START Provided data

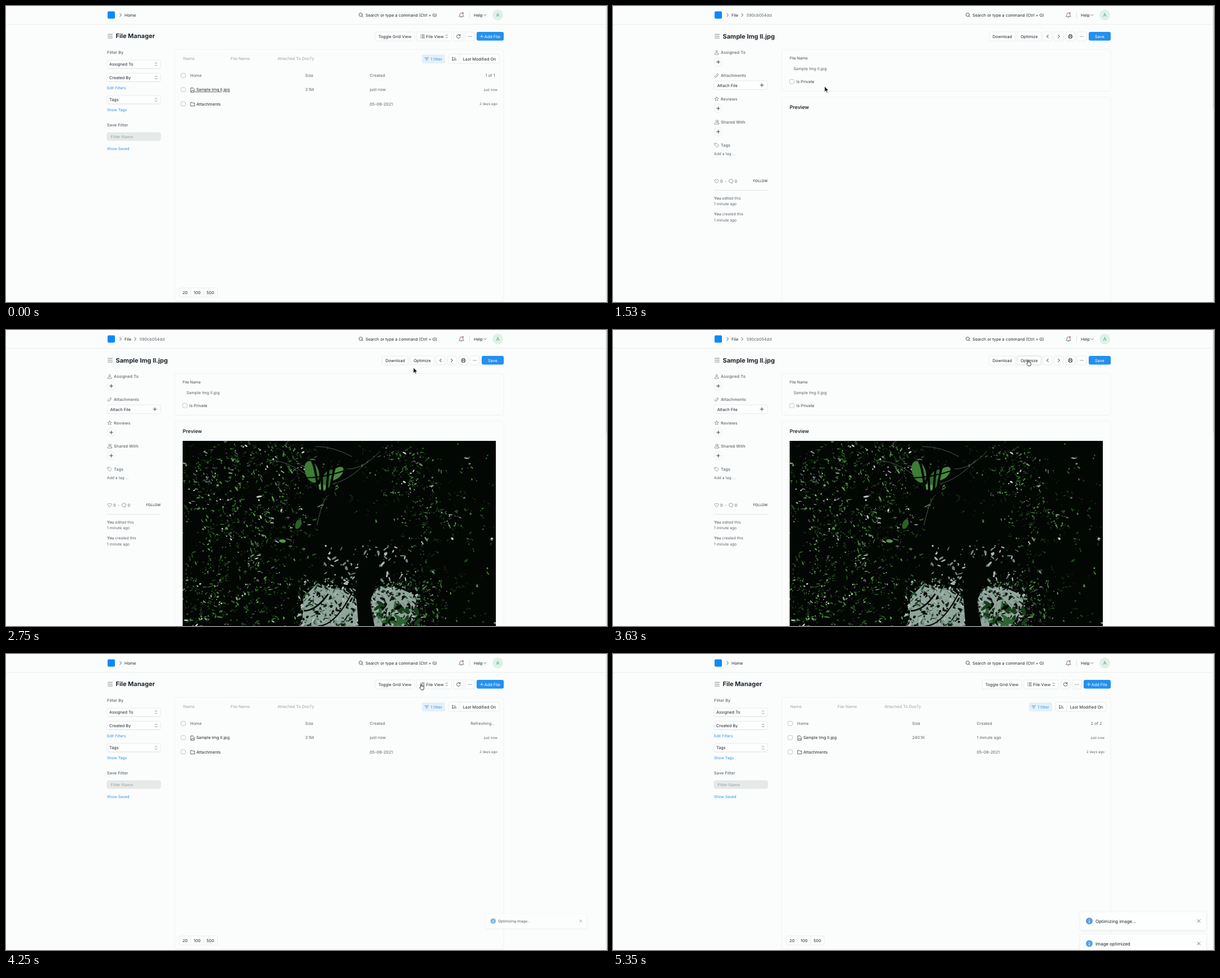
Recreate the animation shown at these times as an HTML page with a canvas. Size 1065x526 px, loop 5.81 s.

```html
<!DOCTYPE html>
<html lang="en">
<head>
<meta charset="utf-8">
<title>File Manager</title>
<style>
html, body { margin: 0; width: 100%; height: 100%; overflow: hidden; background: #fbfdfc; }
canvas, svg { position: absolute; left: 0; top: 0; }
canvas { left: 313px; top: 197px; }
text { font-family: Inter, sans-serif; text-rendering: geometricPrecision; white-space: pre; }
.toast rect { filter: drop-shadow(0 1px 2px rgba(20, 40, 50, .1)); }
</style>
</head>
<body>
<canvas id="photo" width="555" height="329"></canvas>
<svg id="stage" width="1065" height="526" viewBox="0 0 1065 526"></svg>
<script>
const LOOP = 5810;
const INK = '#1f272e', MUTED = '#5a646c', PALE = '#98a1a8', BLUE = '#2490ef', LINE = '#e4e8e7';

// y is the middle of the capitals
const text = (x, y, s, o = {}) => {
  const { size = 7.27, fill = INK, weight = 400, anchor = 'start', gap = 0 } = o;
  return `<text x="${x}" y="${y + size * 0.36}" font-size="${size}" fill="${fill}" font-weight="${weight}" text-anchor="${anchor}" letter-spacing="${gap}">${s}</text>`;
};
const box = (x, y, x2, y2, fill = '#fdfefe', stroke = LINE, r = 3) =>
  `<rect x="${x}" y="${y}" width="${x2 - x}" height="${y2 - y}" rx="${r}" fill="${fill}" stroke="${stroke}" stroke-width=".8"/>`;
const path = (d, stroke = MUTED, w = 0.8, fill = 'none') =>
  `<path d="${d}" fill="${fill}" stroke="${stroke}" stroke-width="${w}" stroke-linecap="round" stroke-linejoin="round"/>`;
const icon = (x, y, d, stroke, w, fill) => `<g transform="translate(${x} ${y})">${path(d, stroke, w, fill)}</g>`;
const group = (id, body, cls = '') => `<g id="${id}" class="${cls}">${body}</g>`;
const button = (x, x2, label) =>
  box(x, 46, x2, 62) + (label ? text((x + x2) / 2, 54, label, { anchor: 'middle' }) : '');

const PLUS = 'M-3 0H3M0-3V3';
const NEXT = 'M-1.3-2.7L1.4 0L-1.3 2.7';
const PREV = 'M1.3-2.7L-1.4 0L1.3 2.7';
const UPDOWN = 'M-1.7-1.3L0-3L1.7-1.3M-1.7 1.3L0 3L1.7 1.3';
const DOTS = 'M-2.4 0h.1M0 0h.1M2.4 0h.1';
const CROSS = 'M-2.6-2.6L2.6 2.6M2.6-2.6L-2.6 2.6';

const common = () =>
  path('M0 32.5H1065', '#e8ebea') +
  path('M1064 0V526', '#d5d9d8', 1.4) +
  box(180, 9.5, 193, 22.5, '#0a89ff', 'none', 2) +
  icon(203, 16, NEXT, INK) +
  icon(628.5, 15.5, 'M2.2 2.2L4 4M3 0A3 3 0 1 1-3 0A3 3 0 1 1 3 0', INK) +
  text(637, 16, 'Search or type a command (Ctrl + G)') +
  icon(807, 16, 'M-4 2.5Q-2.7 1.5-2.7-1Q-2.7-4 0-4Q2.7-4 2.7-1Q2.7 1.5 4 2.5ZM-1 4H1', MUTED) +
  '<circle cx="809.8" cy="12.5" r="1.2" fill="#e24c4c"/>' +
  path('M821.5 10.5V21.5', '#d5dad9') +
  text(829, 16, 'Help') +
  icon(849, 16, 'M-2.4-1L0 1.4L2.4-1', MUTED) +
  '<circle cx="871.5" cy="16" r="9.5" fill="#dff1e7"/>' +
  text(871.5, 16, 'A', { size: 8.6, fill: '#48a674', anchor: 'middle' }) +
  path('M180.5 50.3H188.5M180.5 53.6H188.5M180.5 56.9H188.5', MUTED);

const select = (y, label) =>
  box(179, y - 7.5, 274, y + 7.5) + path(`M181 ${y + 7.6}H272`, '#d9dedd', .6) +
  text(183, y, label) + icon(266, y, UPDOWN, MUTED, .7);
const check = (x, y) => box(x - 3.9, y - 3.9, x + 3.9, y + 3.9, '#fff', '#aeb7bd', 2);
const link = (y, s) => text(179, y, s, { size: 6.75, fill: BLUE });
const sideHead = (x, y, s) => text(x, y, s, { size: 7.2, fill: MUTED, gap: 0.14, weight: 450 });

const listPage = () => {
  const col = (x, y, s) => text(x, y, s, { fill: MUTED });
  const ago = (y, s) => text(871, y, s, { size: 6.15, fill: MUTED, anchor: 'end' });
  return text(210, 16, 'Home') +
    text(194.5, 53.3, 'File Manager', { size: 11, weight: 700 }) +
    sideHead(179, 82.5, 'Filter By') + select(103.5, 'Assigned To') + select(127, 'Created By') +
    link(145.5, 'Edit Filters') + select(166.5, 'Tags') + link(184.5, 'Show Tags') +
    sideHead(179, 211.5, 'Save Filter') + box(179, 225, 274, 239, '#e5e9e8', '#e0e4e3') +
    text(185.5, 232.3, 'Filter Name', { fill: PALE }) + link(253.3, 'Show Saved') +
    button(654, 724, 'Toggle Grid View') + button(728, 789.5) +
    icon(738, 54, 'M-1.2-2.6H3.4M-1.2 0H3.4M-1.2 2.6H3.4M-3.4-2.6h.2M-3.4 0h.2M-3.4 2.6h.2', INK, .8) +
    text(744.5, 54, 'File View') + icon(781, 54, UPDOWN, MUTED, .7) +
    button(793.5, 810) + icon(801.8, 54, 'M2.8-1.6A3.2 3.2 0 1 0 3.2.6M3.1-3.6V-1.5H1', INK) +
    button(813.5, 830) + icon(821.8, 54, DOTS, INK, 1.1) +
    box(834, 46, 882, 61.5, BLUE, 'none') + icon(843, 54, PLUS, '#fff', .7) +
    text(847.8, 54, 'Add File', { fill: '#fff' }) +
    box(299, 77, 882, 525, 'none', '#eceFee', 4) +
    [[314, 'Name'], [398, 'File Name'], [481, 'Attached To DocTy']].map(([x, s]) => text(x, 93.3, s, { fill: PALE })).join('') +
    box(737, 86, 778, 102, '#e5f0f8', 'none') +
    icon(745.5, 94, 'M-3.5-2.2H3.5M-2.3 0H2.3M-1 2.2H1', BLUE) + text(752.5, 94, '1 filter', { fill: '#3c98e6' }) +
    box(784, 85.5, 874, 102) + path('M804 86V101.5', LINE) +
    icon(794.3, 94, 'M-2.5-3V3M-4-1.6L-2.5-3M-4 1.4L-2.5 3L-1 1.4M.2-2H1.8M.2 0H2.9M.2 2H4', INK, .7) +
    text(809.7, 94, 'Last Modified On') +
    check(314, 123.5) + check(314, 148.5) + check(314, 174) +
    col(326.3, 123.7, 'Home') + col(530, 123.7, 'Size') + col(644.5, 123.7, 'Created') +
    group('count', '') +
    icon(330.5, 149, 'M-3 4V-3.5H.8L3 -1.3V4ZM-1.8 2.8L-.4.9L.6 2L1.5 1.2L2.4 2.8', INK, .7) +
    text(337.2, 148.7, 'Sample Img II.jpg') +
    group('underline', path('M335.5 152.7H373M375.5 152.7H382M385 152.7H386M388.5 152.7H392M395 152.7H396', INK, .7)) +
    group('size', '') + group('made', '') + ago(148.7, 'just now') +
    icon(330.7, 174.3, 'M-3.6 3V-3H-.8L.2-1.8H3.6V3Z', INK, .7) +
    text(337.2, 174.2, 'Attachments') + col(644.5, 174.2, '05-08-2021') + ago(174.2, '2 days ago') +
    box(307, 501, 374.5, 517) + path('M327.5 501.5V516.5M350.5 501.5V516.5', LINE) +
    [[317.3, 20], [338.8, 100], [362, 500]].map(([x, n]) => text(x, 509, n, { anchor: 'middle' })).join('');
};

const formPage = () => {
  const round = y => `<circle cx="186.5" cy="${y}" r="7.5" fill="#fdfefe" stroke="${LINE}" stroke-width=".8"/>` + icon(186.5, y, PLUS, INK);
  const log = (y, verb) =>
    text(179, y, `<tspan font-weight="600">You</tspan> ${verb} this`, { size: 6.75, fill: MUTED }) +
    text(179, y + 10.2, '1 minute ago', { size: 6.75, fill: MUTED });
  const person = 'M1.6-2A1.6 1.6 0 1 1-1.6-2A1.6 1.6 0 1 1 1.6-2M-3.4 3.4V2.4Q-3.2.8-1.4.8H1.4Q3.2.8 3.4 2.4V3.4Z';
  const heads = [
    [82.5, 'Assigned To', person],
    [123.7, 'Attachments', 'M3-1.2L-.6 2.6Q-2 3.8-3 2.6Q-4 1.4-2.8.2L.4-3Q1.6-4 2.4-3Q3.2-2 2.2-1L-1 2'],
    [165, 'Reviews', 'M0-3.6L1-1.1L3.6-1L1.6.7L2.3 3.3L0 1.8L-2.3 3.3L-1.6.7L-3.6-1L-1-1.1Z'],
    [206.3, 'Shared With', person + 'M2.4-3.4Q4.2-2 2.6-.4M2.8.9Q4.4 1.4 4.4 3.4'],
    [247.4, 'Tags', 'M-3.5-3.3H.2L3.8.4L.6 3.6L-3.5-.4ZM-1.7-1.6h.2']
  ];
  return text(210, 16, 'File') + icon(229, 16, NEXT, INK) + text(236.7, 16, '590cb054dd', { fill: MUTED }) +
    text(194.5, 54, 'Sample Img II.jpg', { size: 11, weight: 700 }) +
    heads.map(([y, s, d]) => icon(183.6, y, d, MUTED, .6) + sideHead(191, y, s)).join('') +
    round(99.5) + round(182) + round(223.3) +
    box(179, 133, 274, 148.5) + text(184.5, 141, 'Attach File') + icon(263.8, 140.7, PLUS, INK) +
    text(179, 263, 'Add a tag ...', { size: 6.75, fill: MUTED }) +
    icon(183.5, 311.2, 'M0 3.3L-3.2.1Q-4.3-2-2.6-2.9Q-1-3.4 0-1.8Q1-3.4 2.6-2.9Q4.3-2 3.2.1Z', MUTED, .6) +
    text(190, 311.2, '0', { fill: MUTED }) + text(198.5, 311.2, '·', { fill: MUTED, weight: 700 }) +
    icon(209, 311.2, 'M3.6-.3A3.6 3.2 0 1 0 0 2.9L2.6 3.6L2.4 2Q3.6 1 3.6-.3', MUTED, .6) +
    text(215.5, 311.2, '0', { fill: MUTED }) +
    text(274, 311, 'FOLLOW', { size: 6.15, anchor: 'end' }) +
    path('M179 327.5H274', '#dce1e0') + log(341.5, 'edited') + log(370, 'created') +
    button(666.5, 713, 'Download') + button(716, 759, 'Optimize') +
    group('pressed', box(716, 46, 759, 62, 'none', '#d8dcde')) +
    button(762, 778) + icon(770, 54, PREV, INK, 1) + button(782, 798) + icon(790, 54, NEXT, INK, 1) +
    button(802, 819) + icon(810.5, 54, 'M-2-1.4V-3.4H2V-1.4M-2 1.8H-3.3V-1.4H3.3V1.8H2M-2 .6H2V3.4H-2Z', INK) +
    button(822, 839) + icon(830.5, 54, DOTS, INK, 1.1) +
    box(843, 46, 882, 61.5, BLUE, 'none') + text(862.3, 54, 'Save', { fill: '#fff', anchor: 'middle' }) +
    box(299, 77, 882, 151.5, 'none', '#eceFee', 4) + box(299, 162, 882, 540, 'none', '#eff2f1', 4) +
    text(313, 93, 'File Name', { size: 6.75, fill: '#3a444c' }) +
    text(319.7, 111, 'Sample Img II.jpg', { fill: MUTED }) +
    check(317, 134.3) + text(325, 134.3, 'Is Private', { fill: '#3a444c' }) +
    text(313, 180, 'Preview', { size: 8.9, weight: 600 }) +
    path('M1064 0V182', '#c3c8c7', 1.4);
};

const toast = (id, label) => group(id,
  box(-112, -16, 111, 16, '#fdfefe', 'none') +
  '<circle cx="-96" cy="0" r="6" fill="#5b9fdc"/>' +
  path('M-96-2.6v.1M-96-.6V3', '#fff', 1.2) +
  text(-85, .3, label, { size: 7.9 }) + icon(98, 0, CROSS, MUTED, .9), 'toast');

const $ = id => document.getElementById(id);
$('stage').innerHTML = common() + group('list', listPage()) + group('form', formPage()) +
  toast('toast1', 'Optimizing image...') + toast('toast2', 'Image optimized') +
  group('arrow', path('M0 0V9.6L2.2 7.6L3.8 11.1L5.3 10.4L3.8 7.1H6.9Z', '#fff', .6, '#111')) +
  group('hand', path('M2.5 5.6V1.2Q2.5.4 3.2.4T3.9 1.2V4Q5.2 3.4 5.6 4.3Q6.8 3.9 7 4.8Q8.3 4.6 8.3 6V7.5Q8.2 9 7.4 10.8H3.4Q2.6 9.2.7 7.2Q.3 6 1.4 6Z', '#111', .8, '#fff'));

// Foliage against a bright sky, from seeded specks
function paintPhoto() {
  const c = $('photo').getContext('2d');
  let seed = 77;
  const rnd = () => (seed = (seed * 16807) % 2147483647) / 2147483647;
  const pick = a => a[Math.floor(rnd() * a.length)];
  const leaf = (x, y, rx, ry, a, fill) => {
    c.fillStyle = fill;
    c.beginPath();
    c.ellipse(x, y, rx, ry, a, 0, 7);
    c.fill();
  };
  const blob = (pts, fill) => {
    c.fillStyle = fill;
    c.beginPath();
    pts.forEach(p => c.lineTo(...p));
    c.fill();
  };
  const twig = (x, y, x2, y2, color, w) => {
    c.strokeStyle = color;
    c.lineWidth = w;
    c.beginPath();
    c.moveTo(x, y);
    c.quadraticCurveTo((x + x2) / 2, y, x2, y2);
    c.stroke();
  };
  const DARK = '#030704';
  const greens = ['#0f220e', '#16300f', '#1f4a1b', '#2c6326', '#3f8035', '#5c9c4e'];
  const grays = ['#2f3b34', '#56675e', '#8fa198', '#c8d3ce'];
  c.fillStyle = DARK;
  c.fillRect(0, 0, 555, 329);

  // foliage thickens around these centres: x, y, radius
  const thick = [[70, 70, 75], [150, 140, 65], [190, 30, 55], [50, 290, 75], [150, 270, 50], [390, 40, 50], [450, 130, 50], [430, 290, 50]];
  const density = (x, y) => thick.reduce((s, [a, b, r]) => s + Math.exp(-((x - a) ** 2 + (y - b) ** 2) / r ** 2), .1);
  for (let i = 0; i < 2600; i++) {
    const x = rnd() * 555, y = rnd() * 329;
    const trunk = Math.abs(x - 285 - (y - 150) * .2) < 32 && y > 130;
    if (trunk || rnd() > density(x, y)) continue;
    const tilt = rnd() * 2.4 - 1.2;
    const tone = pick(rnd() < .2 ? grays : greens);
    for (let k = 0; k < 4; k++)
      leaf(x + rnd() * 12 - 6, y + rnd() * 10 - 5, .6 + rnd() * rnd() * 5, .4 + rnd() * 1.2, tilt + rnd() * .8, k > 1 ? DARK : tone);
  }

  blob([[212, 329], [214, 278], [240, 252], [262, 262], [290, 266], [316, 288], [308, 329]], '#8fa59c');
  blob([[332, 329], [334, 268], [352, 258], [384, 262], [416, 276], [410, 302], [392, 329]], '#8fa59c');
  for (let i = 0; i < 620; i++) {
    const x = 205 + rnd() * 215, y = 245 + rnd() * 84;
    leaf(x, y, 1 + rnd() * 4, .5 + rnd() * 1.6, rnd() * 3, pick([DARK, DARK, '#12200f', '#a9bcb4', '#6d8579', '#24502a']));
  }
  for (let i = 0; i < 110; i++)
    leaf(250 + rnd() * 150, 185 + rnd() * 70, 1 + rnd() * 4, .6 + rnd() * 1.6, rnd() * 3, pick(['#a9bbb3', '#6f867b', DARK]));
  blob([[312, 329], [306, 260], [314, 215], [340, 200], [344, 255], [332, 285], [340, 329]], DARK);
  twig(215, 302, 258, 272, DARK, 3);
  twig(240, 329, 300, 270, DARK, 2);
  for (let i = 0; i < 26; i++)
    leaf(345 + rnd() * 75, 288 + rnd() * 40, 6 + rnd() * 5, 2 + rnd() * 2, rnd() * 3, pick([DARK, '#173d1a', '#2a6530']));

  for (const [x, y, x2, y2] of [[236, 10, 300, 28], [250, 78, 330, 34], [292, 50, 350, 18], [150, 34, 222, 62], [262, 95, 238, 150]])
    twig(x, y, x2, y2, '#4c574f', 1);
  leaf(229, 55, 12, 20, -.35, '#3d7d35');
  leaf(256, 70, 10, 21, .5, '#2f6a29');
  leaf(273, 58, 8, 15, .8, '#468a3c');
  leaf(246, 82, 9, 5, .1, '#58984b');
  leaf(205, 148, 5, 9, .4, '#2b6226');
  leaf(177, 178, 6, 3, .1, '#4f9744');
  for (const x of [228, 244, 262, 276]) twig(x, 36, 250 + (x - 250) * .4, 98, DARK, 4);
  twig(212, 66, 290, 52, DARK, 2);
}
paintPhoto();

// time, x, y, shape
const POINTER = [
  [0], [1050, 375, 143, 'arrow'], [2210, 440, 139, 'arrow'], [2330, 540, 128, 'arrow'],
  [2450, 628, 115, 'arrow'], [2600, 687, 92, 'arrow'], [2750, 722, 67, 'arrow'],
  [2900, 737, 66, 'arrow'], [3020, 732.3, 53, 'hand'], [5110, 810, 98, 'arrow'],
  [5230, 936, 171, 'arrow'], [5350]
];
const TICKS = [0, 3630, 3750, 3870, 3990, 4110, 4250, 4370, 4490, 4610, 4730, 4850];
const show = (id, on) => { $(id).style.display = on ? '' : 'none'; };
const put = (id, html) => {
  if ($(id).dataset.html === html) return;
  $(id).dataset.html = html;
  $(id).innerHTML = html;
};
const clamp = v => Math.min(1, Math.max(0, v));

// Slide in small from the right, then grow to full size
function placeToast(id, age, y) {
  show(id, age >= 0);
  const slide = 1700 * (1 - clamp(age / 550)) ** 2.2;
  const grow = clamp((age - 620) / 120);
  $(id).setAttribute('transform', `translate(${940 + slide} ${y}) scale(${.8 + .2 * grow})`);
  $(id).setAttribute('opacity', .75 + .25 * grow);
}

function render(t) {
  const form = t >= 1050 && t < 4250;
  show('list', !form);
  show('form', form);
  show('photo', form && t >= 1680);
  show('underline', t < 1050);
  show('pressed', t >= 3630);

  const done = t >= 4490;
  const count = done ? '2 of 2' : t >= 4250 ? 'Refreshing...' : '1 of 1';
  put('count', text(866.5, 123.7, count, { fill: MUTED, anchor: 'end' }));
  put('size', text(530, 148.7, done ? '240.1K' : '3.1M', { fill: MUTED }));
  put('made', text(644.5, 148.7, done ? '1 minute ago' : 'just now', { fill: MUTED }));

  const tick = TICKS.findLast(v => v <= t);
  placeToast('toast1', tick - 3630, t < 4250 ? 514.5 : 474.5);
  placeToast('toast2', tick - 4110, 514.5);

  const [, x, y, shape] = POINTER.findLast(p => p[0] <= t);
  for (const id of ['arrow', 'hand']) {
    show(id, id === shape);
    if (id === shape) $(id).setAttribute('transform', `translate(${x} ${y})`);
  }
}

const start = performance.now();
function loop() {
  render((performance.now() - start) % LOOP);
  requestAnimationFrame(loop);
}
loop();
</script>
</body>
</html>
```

END Provided data

→ Directions for this task: With "arrow" as the string to find, copy every line of the records that holds it.

→ Answer to this task:
  group('arrow', path('M0 0V9.6L2.2 7.6L3.8 11.1L5.3 10.4L3.8 7.1H6.9Z', '#fff', .6, '#111')) +
  [0], [1050, 375, 143, 'arrow'], [2210, 440, 139, 'arrow'], [2330, 540, 128, 'arrow'],
  [2450, 628, 115, 'arrow'], [2600, 687, 92, 'arrow'], [2750, 722, 67, 'arrow'],
  [2900, 737, 66, 'arrow'], [3020, 732.3, 53, 'hand'], [5110, 810, 98, 'arrow'],
  [5230, 936, 171, 'arrow'], [5350]
  for (const id of ['arrow', 'hand']) {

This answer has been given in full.